Meet the inch-long bumblebee bat, the smallest bat species in the world. Each left-hand page poses a question to a little bat, such as, Bumblebee Bat, how do you see at night? The bat answers,I make a squeaky sound that bounces back from whatever it hits. I see by hearing. Beginning each question with the bat's memorable name heightens the pleasing sense of pattern in the text, which offers information that children can understand, but avoids overwhelming them with too many facts. Wynne, who illustrated Caroline Arnold's Super Swimmers (2007), contributes an appealing set of pictures that complement the text. The large-scale artwork, appearing on right-hand pages, shows the bat flying, feeding, escaping from a predator, entering a cave, and finally sleeping. The bumblebee bat's tiny size is apparent only when it is shown next to a bee or a butterfly. Delicate ink drawings are brightened with watercolors and colored pencils. The last spread offers a little more information about bumblebee bats. Phelan, Carolyn
--This text refers to an out of print or unavailable edition of this title.
About the Author
Darrin Lunde has worked as a mammalogist at the American Museum of Natural History and at the Smithsonian Institute. His work has brought him into contact with all kinds of animals, big and small, throughout the remote forests of South America, Africa, and Asia where he camped for months at a time to survey species diversity and to discover new species.

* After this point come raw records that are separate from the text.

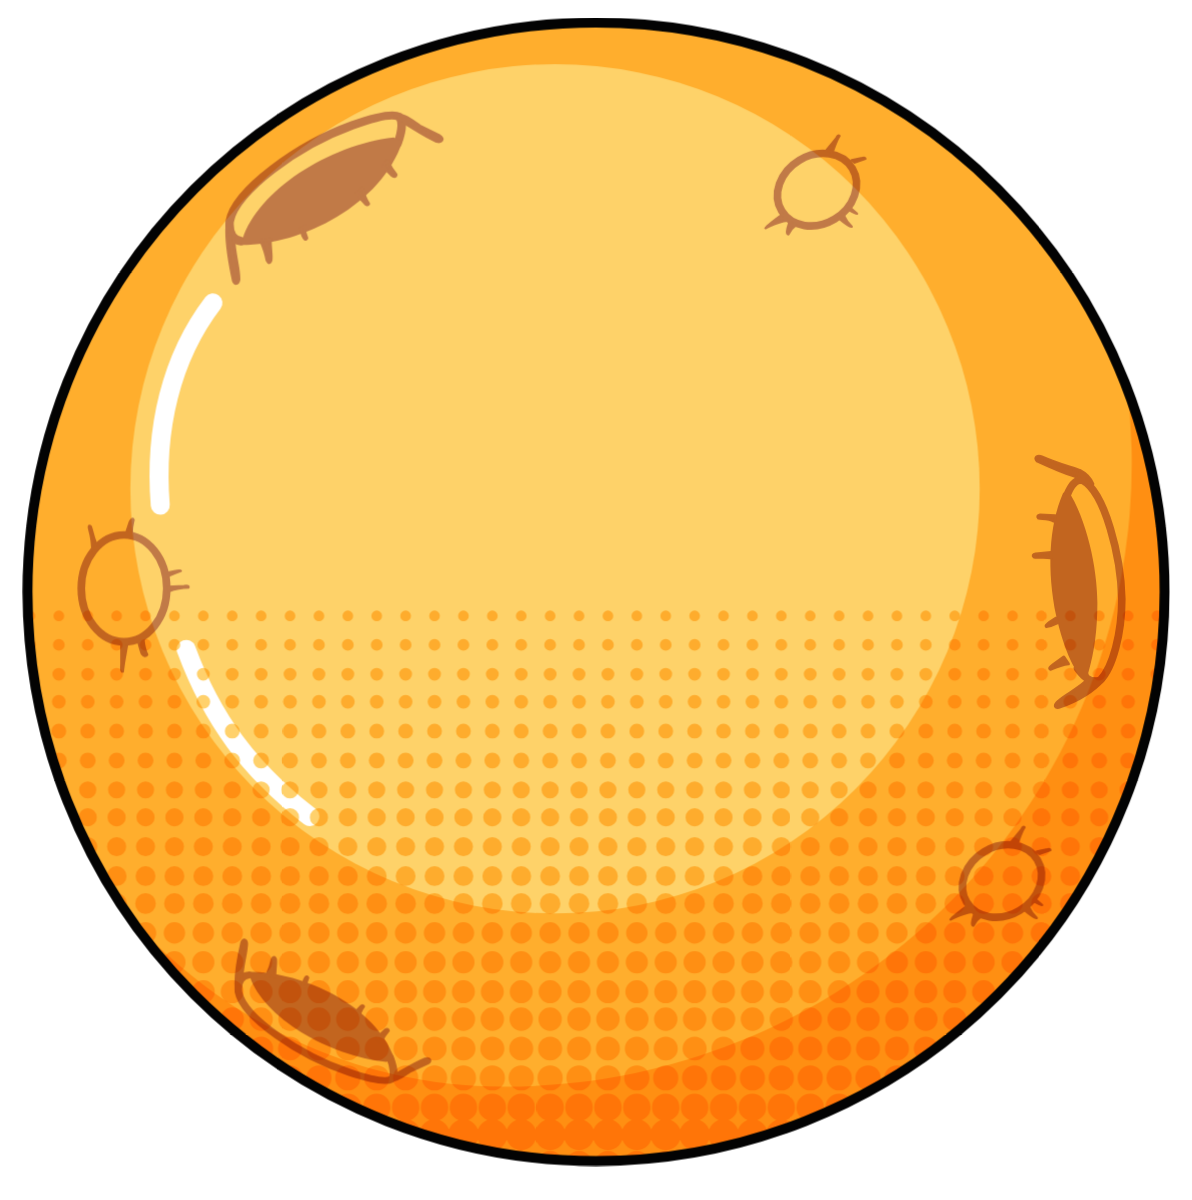
<!DOCTYPE html>
<html lang="en">
<head>
<meta charset="utf-8">
<title>Cratered orange planet</title>
<style>
  :root {
    --paper: #ffffff;
    --ink: #030303;
    --glow: #fed269;
    --surface: #ffae2d;
    --shade: #ff8f12;
    --tint: #ffd16c;
    --crater: #c294ab;
    --shine: #ffffff;
  }
  html, body { margin: 0; padding: 0; background: var(--paper); overflow: hidden; }
  .planet { display: block; width: 1192px; height: 1200px; isolation: isolate; }
  .surface { fill: var(--surface); }
  .shade { fill: var(--shade); }
  .glow { fill: var(--glow); }
  .shine { fill: none; stroke: var(--shine); stroke-width: 25; stroke-linecap: round; }
  .halftone { fill: none; stroke: var(--tint); stroke-linecap: round; stroke-dasharray: 0 37.87; mix-blend-mode: multiply; }
  .craters { mix-blend-mode: multiply; color: var(--crater); }
  .rim { fill: none; stroke: currentColor; stroke-width: 11; stroke-linecap: round; stroke-linejoin: round; }
  .pool { fill: currentColor; }
  .tick { fill: currentColor; stroke: currentColor; stroke-width: 4; stroke-linejoin: round; }
  .outline { fill: none; stroke: var(--ink); stroke-width: 13; }
</style>
</head>
<body>
<svg class="planet" viewBox="0 0 1562 1572.5" preserveAspectRatio="none" role="img" aria-label="Orange comic-style planet with craters and halftone shading">
  <defs>
    <clipPath id="globe"><ellipse cx="781" cy="775.5" rx="745" ry="746"/></clipPath>

    <g id="deep-crater">
      <path class="rim" d="M316 316 C303 314 300 303 301 290 C308 250 390 190 462 164 C490 154 514 148 523 153 C528 158 527 172 521 188"/>
      <path class="pool" d="M318 313 C338 250 430 190 516 180 L527 186 C500 268 395 322 315 321 Z"/>
      <path class="tick" d="M516 149 C530 150 538 157 550 165 L576 178 C582 182 579 187 572 185 C556 178 545 170 530 161 Z"/>
      <path class="tick" d="M298 290 C295 310 299 335 306 368 C308 373 312 372 313 366 C313 350 307 335 306 310 Z"/>
      <path class="tick" d="M342 316 L354 314 C354 326 356 334 355 341 Q353 347 350 341 Q348 330 342 316 Z"/>
      <path class="tick" d="M394 300 L399 297 Q399 306 402 312 Q400 316 397 309 Z"/>
      <path class="tick" d="M467 254 L475 247 Q478 260 483 267 Q481 270 478 266 Z"/>
      <path class="tick" d="M502 218 L508 211 Q513 222 519 229 Q518 233 514 230 Z"/>
    </g>

    <g id="small-crater">
      <ellipse class="rim" style="stroke-width:10" cx="1070.5" cy="248.5" rx="54" ry="45" transform="rotate(-31 1070.5 248.5)"/>
      <path class="tick" style="stroke-width:3" d="M1082 198 L1091 199 C1094 191 1096 184 1100 178 Q1098 176 1096 181 Z"/>
      <path class="tick" style="stroke-width:3" d="M1116 210 L1120 213 L1134 208 Q1134 206 1130 207 Z"/>
      <path class="tick" style="stroke-width:3" d="M1112 275 L1114 272 L1123 280 Q1121 280 1112 275 Z"/>
      <path class="tick" style="stroke-width:3" d="M1099 286 L1105 281 Q1109 290 1116 297 Q1113 298 1099 286 Z"/>
      <path class="tick" style="stroke-width:3" d="M1025 281 L1032 289 C1019 290 1012 295 1003 299 Q1003 297 1025 281 Z"/>
      <path class="tick" style="stroke-width:3" d="M1034 292 L1043 295 Q1036 300 1033 307 Q1029 307 1034 292 Z"/>
    </g>
  </defs>

  <g clip-path="url(#globe)">
    <rect class="surface" width="1562" height="1572"/>
    <path class="shade" d="M1476 500 A822 817 0 0 1 660 1424 C480 1424 310 1350 180 1213 L120 1572 L1562 1572 L1562 500 Z"/>
    <circle class="glow" cx="727.3" cy="640.5" r="556.5"/>

    <path class="shine" d="M279 397 C224 469 202 563 210 662"/>
    <path class="shine" d="M244 851 C278 943 327 1009 406 1070"/>

    <g class="halftone">
      <path stroke-width="14" d="M39.2 807H1560"/>
      <path stroke-width="15.4" d="M39.2 845H1560"/>
      <path stroke-width="16.8" d="M39.2 883.5H1560"/>
      <path stroke-width="18" d="M39.2 919.5H1560"/>
      <path stroke-width="19.4" d="M39.2 958H1560"/>
      <path stroke-width="20.8" d="M39.2 996.5H1560"/>
      <path stroke-width="22.4" d="M39.2 1035H1560"/>
      <path stroke-width="23.8" d="M39.2 1071H1560"/>
      <path stroke-width="25" d="M39.2 1109.5H1560"/>
      <path stroke-width="26" d="M39.2 1148H1560"/>
      <path stroke-width="27" d="M39.2 1184H1560"/>
      <path stroke-width="28" d="M39.2 1222.5H1560"/>
      <path stroke-width="29" d="M39.2 1261H1560"/>
      <path stroke-width="30" d="M39.2 1299.5H1560"/>
      <path stroke-width="30.6" d="M39.2 1335.5H1560"/>
      <path stroke-width="31.4" d="M39.2 1374H1560"/>
      <path stroke-width="33" d="M39.2 1412.5H1560"/>
      <path stroke-width="36" d="M39.2 1451H1560"/>
      <path stroke-width="40" d="M39.2 1487H1560"/>
      <path stroke-width="34" d="M39.2 1525H1560"/>
    </g>

    <g class="craters">
      <use href="#deep-crater"/>
      <use href="#deep-crater" transform="matrix(.902 0 0 -.838 40.9 1542.6)"/>

      <g id="right-crater">
        <path class="rim" style="stroke-width:10" d="M1396 655 C1402 637 1409 628 1418 629 C1448 645 1469 730 1470 785 C1470 830 1458 875 1442 891 C1432 896 1421 889 1412 876"/>
        <path class="pool" d="M1399 642 C1424 680 1438 745 1438 790 C1438 825 1434 855 1426 882 L1430 895 C1410 892 1394 850 1384 807 C1372 748 1374 690 1393 646 Z"/>
        <path class="tick" d="M1408 624 C1392 619 1372 610 1359 604 C1355 600 1359 596 1366 599 C1384 607 1402 612 1416 617 C1424 621 1429 627 1432 634 Z"/>
        <path class="tick" d="M1427 889 C1414 903 1396 910 1387 919 C1380 925 1383 929 1390 926 C1404 921 1428 911 1446 891 Z"/>
        <path class="tick" d="M1383 676 L1381 683 C1374 679 1366 680 1361 679 Q1358 676 1363 675 Z"/>
        <path class="tick" d="M1377 724 L1377 731 C1368 729 1361 731 1355 730 Q1352 727 1357 726 Z"/>
        <path class="tick" d="M1384 810 L1386 816 Q1378 820 1371 821 Q1369 819 1384 810 Z"/>
        <path class="tick" d="M1394 861 L1400 870 C1391 871 1384 874 1377 877 Q1373 876 1380 871 Z"/>
      </g>

      <use href="#small-crater"/>
      <use href="#small-crater" transform="translate(242.5 906)"/>

      <g id="left-crater">
        <ellipse class="rim" style="stroke-width:10" cx="162.5" cy="771" rx="56" ry="70"/>
        <path class="tick" style="stroke-width:3" d="M121 725 L129 717 C123 710 122 698 119 690 Q115 687 117 694 Q121 708 121 725 Z"/>
        <path class="tick" style="stroke-width:3" d="M165 699 L173 699 C172 692 174 687 175 681 Q173 678 170 684 Z"/>
        <path class="tick" style="stroke-width:3" d="M218 751 L220 755 Q229 751 237 748 Q236 746 218 751 Z"/>
        <path class="tick" style="stroke-width:3" d="M220 769 L221 775 Q234 770 247 770 Q248 767 241 768 Z"/>
        <path class="tick" style="stroke-width:3" d="M159 842 L167 842 C165 855 162 868 161 880 Q158 881 159 870 Z"/>
        <path class="tick" style="stroke-width:3" d="M181 840 L188 838 Q189 850 193 858 Q190 862 186 857 Q184 852 181 840 Z"/>
      </g>
    </g>
  </g>

  <ellipse class="outline" cx="781" cy="775.5" rx="745" ry="746"/>
</svg>
</body>
</html>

He is the author of HELLO, BUMBLEBEE BAT, a Theodor Seuss Geisel Award Honor Book, AFTER THE KILL, and other books about animals. He lives in Washington, DC.